━━ Source data
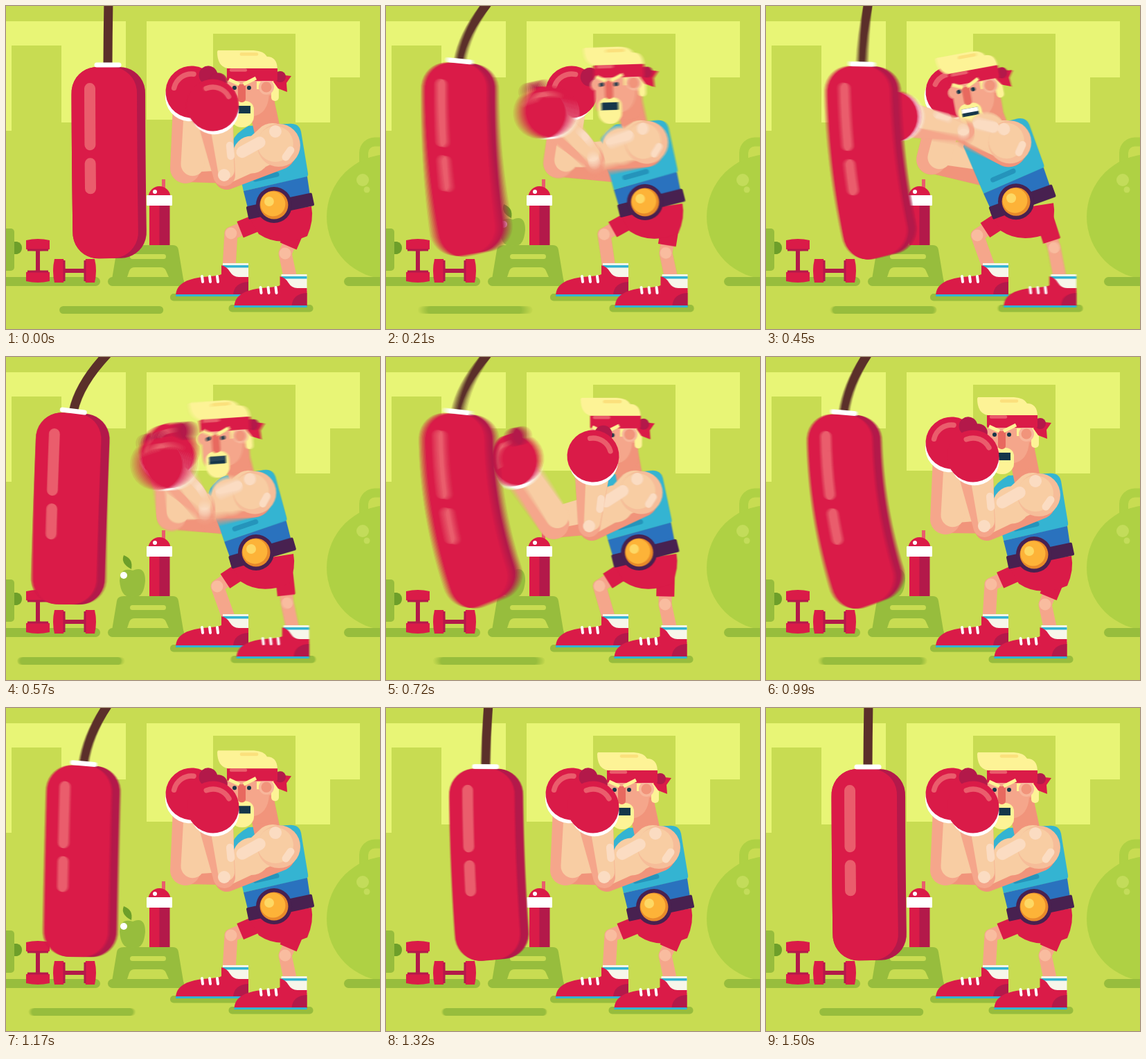
Write an HTML page with a canvas that moves like this. It is 540x466 px and loops after 1.53 s.

```html
<!DOCTYPE html>
<html>
<head>
<meta charset="utf-8">
<title>Boxing workout</title>
<style>
html, body { margin: 0; width: 100%; height: 100%; overflow: hidden; background: #c8dc52; }
canvas { display: block; width: 540px; height: 466px; }
</style>
</head>
<body>
<canvas id="stage" width="540" height="466"></canvas>
<script>
const LOOP = 1530, STEP = 30, SHUTTER = 20, SAMPLES = 10;
const RAD = Math.PI / 180;
const C = {
  bg: '#c8dc52', pale: '#e8f576', green: '#97bd3d', leaf: '#6d9f2a', bell: '#afd144',
  red: '#da1b48', dark: '#b3194a', pink: '#ea5d6c', white: '#ffffff', rope: '#5b2f2a',
  skin: '#f5a68b', shade: '#f1947b', light: '#f8cda3', glow: '#fbdcc2',
  hair: '#fdf396', gold: '#fdb338', tank: '#34b4d2', navy: '#2a72be', belt: '#482150', ink: '#15364a'
};

const screen = document.getElementById('stage').getContext('2d');
const buffer = document.createElement('canvas');
buffer.width = 540;
buffer.height = 466;
const g = buffer.getContext('2d');

// ---- drawing helpers ----
function poly(color, ...pts) {
  g.fillStyle = color;
  g.beginPath();
  for (const [x, y] of pts) g.lineTo(x, y);
  g.closePath();
  g.fill();
}
function box(color, x, y, w, h, r = 0) {
  g.fillStyle = color;
  g.beginPath();
  g.roundRect(x, y, w, h, r);
  g.fill();
}
function disc(color, x, y, r) {
  g.fillStyle = color;
  g.beginPath();
  g.arc(x, y, r, 0, 7);
  g.fill();
}
function line(color, width, pts, cap = 'round') {
  g.strokeStyle = color;
  g.lineWidth = width;
  g.lineCap = cap;
  g.lineJoin = 'round';
  g.beginPath();
  for (const [x, y] of pts) g.lineTo(x, y);
  g.stroke();
}
function shape(color, path) {
  g.fillStyle = color;
  g.fill(new Path2D(path));
}
function at(x, y, degrees, draw) {
  g.save();
  g.translate(x, y);
  g.rotate(degrees * RAD);
  draw();
  g.restore();
}
// Tapered limb with round ends.
function limb(color, a, b, wa, wb) {
  const side = Math.atan2(b[1] - a[1], b[0] - a[0]) + Math.PI / 2;
  g.fillStyle = color;
  g.beginPath();
  g.arc(...a, wa / 2, side, side + Math.PI);
  g.arc(...b, wb / 2, side + Math.PI, side + 2 * Math.PI);
  g.fill();
}
const mix = (a, b, k) => [a[0] + (b[0] - a[0]) * k, a[1] + (b[1] - a[1]) * k];
const add = (a, x, y) => [a[0] + x, a[1] + y];
const turn = ([x, y], degrees) => {
  const c = Math.cos(degrees * RAD), s = Math.sin(degrees * RAD);
  return [x * c - y * s, x * s + y * c];
};

// ---- motion: cosine easing between turning points [time, value] ----
function ease(turns, t) {
  const next = turns.findIndex(([time]) => time > t);
  if (next < 0) return turns[turns.length - 1][1];
  const [t0, a] = turns[next - 1], [t1, b] = turns[next];
  return a + (b - a) * (1 - Math.cos(Math.PI * (t - t0) / (t1 - t0))) / 2;
}
const weight = [[0, 0], [120, .8], [280, .3], [450, 1], [655, 1], [900, 0]];
const nearPunch = [[0, 0], [120, 1], [320, 0], [465, 1], [500, 1], [660, 0]];
const farPunch = [[0, 0], [500, 0], [680, 1], [850, 0]];
const breath = [[0, 0], [210, 1], [450, .4], [850, 1], [990, 1], [1330, 0]];
const bagTop = [[0, 0], [105, 0], [240, 46], [405, 0], [575, 50], [655, 10], [745, 50], [890, 18], [1070, 46], [1380, -1], [1500, 0]];
const bagEnd = [[0, 0], [110, 0], [150, -10], [275, 56], [440, -23], [585, 63], [690, -12], [820, 60], [950, -16], [1120, 50], [1350, -8], [1500, 0]];

// ---- room ----
function drawRoom() {
  box(C.bg, 0, 0, 540, 466);
  poly(C.pale, [0, 22], [173, 22], [173, 103], [130, 103], [130, 168], [80, 168], [80, 57], [8, 57], [8, 180], [0, 180]);
  poly(C.pale, [203, 22], [511, 22], [511, 103], [468, 103], [468, 168], [418, 168], [418, 40], [299, 40], [299, 164], [203, 164]);

  g.strokeStyle = C.bell;
  g.lineWidth = 13;
  g.beginPath();
  g.roundRect(516.5, 196, 74, 60, 16);
  g.stroke();
  disc(C.bell, 553, 304, 90);
  disc('#c3dc5a', 515, 251, 9);
  disc('#c3dc5a', 521, 265, 4.5);

  for (const [x, w] of [[-20, 156], [147, 110], [488, 80]]) box(C.green, x, 391, w, 13, 6.5);
  shape(C.green, 'M170 345H241Q248 345 249 352L256 394H153L160 352Q161 345 170 345Z');
  box(C.bg, 179, 358, 52, 7, 3.5);
  shape(C.bg, 'M175 391L178 382Q180 377 186 377H223Q229 377 231 382L235 391Z');

  box(C.green, -8, 321, 20, 61, 5);
  shape(C.leaf, 'M12 340H16Q23 342 23 349T16 358H12Z');
  drawWeights();

  shape(C.green, 'M183 308Q201 300 201 323Q199 346 187 346Q183 344 179 346Q166 346 164 323Q165 302 183 308Z');
  shape(C.leaf, 'M181 306Q165 298 170 286Q184 291 181 306Z');
  disc(C.white, 170, 315, 5);

  line(C.pink, 5, [[227.5, 250], [227.5, 265]], 'butt');
  disc(C.red, 221.5, 276, 16);
  box(C.red, 207, 285, 15, 60);
  box(C.dark, 221.5, 285, 15, 60);
  box(C.white, 203, 273, 37, 15, 1);
  disc(C.white, 215, 268, 3);
}
function drawDumbbell(length) {
  box(C.dark, -3, 10, 6, length - 20);
  for (const end of [0, 1]) {
    g.save();
    if (end) {
      g.translate(0, length);
      g.scale(1, -1);
    }
    shape(C.red, 'M-17 2Q0 -2 17 2V15Q0 20 -17 15Z');
    line(C.dark, 3, [[-15, 16], [15, 16]], 'butt');
    g.restore();
  }
}
function drawWeights() {
  at(46, 336, 0, () => drawDumbbell(63));
  at(68, 382, -90, () => drawDumbbell(62));
}

// ---- punching bag, bent along its spine ----
function drawBag(t) {
  const LEN = 279, R = 37;
  const swing = ease(bagTop, t);
  const x = 147 - swing, y = 85 - swing * .14;
  const shift = 149.5 - ease(bagEnd, t) - x;
  const tilt = swing * .05 * RAD, bend = -2 * (shift / LEN + tilt) / LEN;
  const point = (s, u) => {
    const a = tilt + bend * s, drift = tilt * s + bend * s * s / 2;
    return [x - drift + u * Math.cos(a), y + s - drift * drift / (2 * LEN) + u * Math.sin(a)];
  };
  const hull = (color, left, right) => {
    const a = [], b = [];
    for (let i = 0; i <= 40; i++) {
      const s = 3 + (LEN - 3) * (1 - Math.cos(Math.PI * i / 40)) / 2;
      const d = Math.max(0, R - Math.min(s - 3, LEN - s));
      const inset = R - Math.sqrt(R * R - d * d);
      a.push(point(s, left + inset));
      b.unshift(point(s, right - inset));
    }
    poly(color, ...a, ...b);
  };
  const streak = (from, to) => line(C.pink, 16, [0, .25, .5, .75, 1].map(k => point(from + (to - from) * k, -26)));

  box(C.green, x + shift * .87 - 72, 433, 150, 11, 5.5);
  g.strokeStyle = C.rope;
  g.lineWidth = 13;
  g.lineCap = 'butt';
  g.beginPath();
  g.moveTo(148, -6);
  g.quadraticCurveTo(x + (148 - x) * .17, 38, ...point(0, 0));
  g.stroke();
  hull(C.dark, -52.5, 54);
  hull(C.red, -52.5, 42);
  line(C.white, 7, [[x - 16, y - swing * .04], [x + 16, y + swing * .04]]);
  streak(34, 115);
  streak(142, 178);
}

// ---- fighter ----
function drawShoe(dx, dy) {
  g.save();
  g.translate(dx, dy + 1);
  box(C.green, 237, 414, 122, 10.5, 5);
  box('#f7f6ea', 313, 370, 37, 24);
  box(C.tank, 313, 373, 37, 3.5);
  shape(C.red, 'M245 416C246 403 255 396 272 392C290 388 304 390 311 386V373Q319 375 323 382Q328 390 336 390H350V416Z');
  shape(C.dark, 'M350 397Q329 398 328 416H350Z');
  box(C.tank, 245, 415, 105, 3);
  for (const x of [283, 294, 305]) line(C.white, 4, [[x, 389], [x + 1, 397]]);
  g.restore();
}
function drawLeg(hip, knee, ankle, cut, width) {
  line(C.skin, 19, [hip, knee, ankle]);
  disc('#f9bc9f', ...knee, 8.5);
  line(C.red, width, [hip, mix(hip, knee, cut)], 'butt');
}
function drawGlove([x, y], angle, near) {
  at(x, y, angle, () => {
    disc(C.white, near ? 1 : -2, 7, 35.5);
    if (near) disc(C.dark, 13, -32, 13);
    disc(C.red, 0, 0, 37.5);
    if (!near) disc(C.dark, 22, -26, 13.5);
    const from = near ? -103 : -172;
    g.strokeStyle = C.pink;
    g.lineWidth = 7.5;
    g.lineCap = 'round';
    g.beginPath();
    g.arc(0, 0, 26, from * RAD, (from + 84) * RAD);
    g.stroke();
  });
}
function drawForearm(elbow, glove, near) {
  const dx = glove[0] - elbow[0], dy = glove[1] - elbow[1], len = Math.hypot(dx, dy);
  const spot = (along, side) => [
    elbow[0] + dx * along - dy / len * side,
    elbow[1] + dy * along + dx / len * side
  ];
  limb(C.skin, spot(0, 0), spot(.75, 0), near ? 32 : 44, 50);
  limb(C.light, spot(.06, near ? 4 : 10), spot(.75, 8), near ? 24 : 34, 34);
  if (near) {
    line(C.glow, 11, [spot(.25, 14), spot(.4, 15)]);
    disc(C.glow, ...spot(0, 0), 9);
  }
  drawGlove(glove, Math.atan2(dy, dx) / RAD + 90, near);
}
function drawFarArm(shoulder, elbow, glove) {
  limb(C.shade, shoulder, elbow, 56, 40);
  limb(C.light, add(shoulder, 0, -14), add(elbow, 6, -10), 40, 32);
  drawForearm(elbow, glove, false);
}
function drawNearArm(shoulder, elbow, glove, lean) {
  limb(C.shade, add(shoulder, -2, 9), add(elbow, 4, 3), 54, 36);
  limb(C.light, add(shoulder, -9, -4), add(elbow, 0, -1), 56, 30);
  disc(C.light, ...add(mix(shoulder, elbow, .5), 0, -8), 27);
  disc('#f6bd99', ...shoulder, 31);
  disc(C.light, ...add(shoulder, -5, -2), 26);
  line(C.glow, 17, [.3, .62].map(k => add(mix(shoulder, elbow, k), -4, -17)));
  at(...shoulder, lean, () => {
    disc(C.glow, -5, -20, 9);
    line(C.glow, 11, [[17, 7], [10, 17]]);
  });
  drawForearm(elbow, glove, true);
}
function drawTorso(x, y, lean) {
  at(x, y, lean, () => {
    shape(C.tank, 'M-44 -20L-60 -92Q-55 -104 -37 -114L20 -117Q36 -119 39 -106L49 -46Q50 -41 46 -40Z');
    line('#2594bb', 7, [[-27, -37], [4, -44]]);
    poly(C.navy, [-44, -20], [48, -41], [52, -14], [-38, 4]);
  });
}
function drawBelt(x, y, lean) {
  at(x, y, lean * .75 - 12, () => box(C.belt, -40, -6, 97, 19, 2));
  disc(C.belt, x, y, 26);
  disc('#e8892a', x, y, 20.5);
  disc(C.gold, x - 1.5, y - 1.5, 18);
  disc('#fdd865', x - 7, y - 5, 7);
}
function drawHead([x, y], tilt) {
  at(x, y, tilt, () => {
    disc(C.skin, -53, 1, 9);
    box(C.skin, -56, -20, 68, 68, [4, 4, 18, 20]);
    shape(C.shade, 'M12 12V40Q6 56 -18 52V42Q2 38 4 12Z');
    box(C.hair, -14, -8, 30, 11);
    box(C.hair, 7, -9, 11, 29, 5);
    disc('#f8b69b', 0, 0, 11);
    disc(C.shade, 0, 0, 7.5);
    box(C.hair, -52, 20, 34, 38, [12, 12, 16, 16]);
    box(C.ink, -47, 27, 24, 11);
    if (tilt < -5) box(C.white, -47, 27, 24, 6);
    box('#e8695f', -41, -4, 11, 26, [2, 2, 5, 5]);
    disc(C.ink, -46, 1, 3);
    disc(C.ink, -25, 1, 3);
    poly(C.red, [18, -18], [36, -16], [29, -6], [30, 7], [17, 2], [10, -8]);
    disc(C.dark, 20, -15, 8);
    box(C.red, -57, -29, 73, 20, 2);
    line(C.pink, 4.5, [[-51, -24.5], [-30, -24.5]]);
    line(C.hair, 5, [[-54, -11], [-39, -4]], 'butt');
    line(C.hair, 5, [[-33, -4], [-15, -13]], 'butt');
    shape(C.hair, 'M-70 -53H-18Q-3 -52 1 -44Q15 -44 16 -27H-56Q-71 -30 -71 -51Z');
    line('#fbe07c', 4.5, [[-36, -47.5], [-14, -47.5]]);
  });
}
function drawFighter(t) {
  const w = ease(weight, t), near = ease(nearPunch, t), far = ease(farPunch, t), rise = ease(breath, t);
  const lunge = near * near * w;
  const foot = 15 * lunge ** 1.5;
  const lean = -3 * w - 8 * lunge;
  const hx = 387 - 26 * w, hy = 287 - 2 * rise - 4 * w;
  const head = [376 - 29 * w - 25 * lunge, 117 - 6 * rise];
  const joint = offset => add(turn(offset, lean), hx, hy);

  drawFarArm(joint([-35, -58]), [259 - 20 * w, 234 - 13 * near + 8 * far], [268 - 96 * far, 124 + 28 * far]);
  drawLeg([hx - 15, hy + 22], [325 - 20 * w, 328 + 3 * w], [322, 378], .72, 25);
  drawShoe(0, 0);
  drawLeg([hx + 39, hy + 17], [403 + foot * .95, 357 - foot * .6], [411 + foot, 394], .8, 26);
  drawShoe(84.5 + foot, 16);
  at(hx, hy, 0, () => shape(C.red, 'M-37 16L54 2Q58 22 48 45Q8 62 -22 42Z'));
  drawTorso(hx, hy, lean);
  drawBelt(hx, hy, lean);
  line(C.shade, 38, [add(head, -7, 24), joint([-8, -100])]);
  drawHead(head, -11 * lunge);
  drawNearArm(joint([7, -86]), [315 - 26 * w - 4 * near, 244 - 67 * near * near], [299 - 119 * near, 143 + 17 * near], lean);
}

function drawScene(t) {
  drawRoom();
  drawFighter(t);
  drawBag(t);
}

let shown = -1;
function render(now) {
  const time = Math.floor(now % LOOP / STEP) * STEP;
  if (time === shown) return;
  shown = time;
  // Average a few moments for motion blur.
  for (let i = 0; i < SAMPLES; i++) {
    const offset = (i / (SAMPLES - 1) - .5) * SHUTTER;
    drawScene((time + offset + LOOP) % LOOP);
    screen.globalAlpha = 1 / (i + 1);
    screen.drawImage(buffer, 0, 0);
  }
}
const start = performance.now();
function tick() {
  render(performance.now() - start);
  requestAnimationFrame(tick);
}
tick();
</script>
</body>
</html>
```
━━━━
Action item:
Copy every line of the entries in which "lean" can be found.

Solution below:
function drawNearArm(shoulder, elbow, glove, lean) {
  at(...shoulder, lean, () => {
function drawTorso(x, y, lean) {
  at(x, y, lean, () => {
function drawBelt(x, y, lean) {
  at(x, y, lean * .75 - 12, () => box(C.belt, -40, -6, 97, 19, 2));
  const lean = -3 * w - 8 * lunge;
  const joint = offset => add(turn(offset, lean), hx, hy);
  drawTorso(hx, hy, lean);
  drawBelt(hx, hy, lean);
  drawNearArm(joint([7, -86]), [315 - 26 * w - 4 * near, 244 - 67 * near * near], [299 - 119 * near, 143 + 17 * near], lean);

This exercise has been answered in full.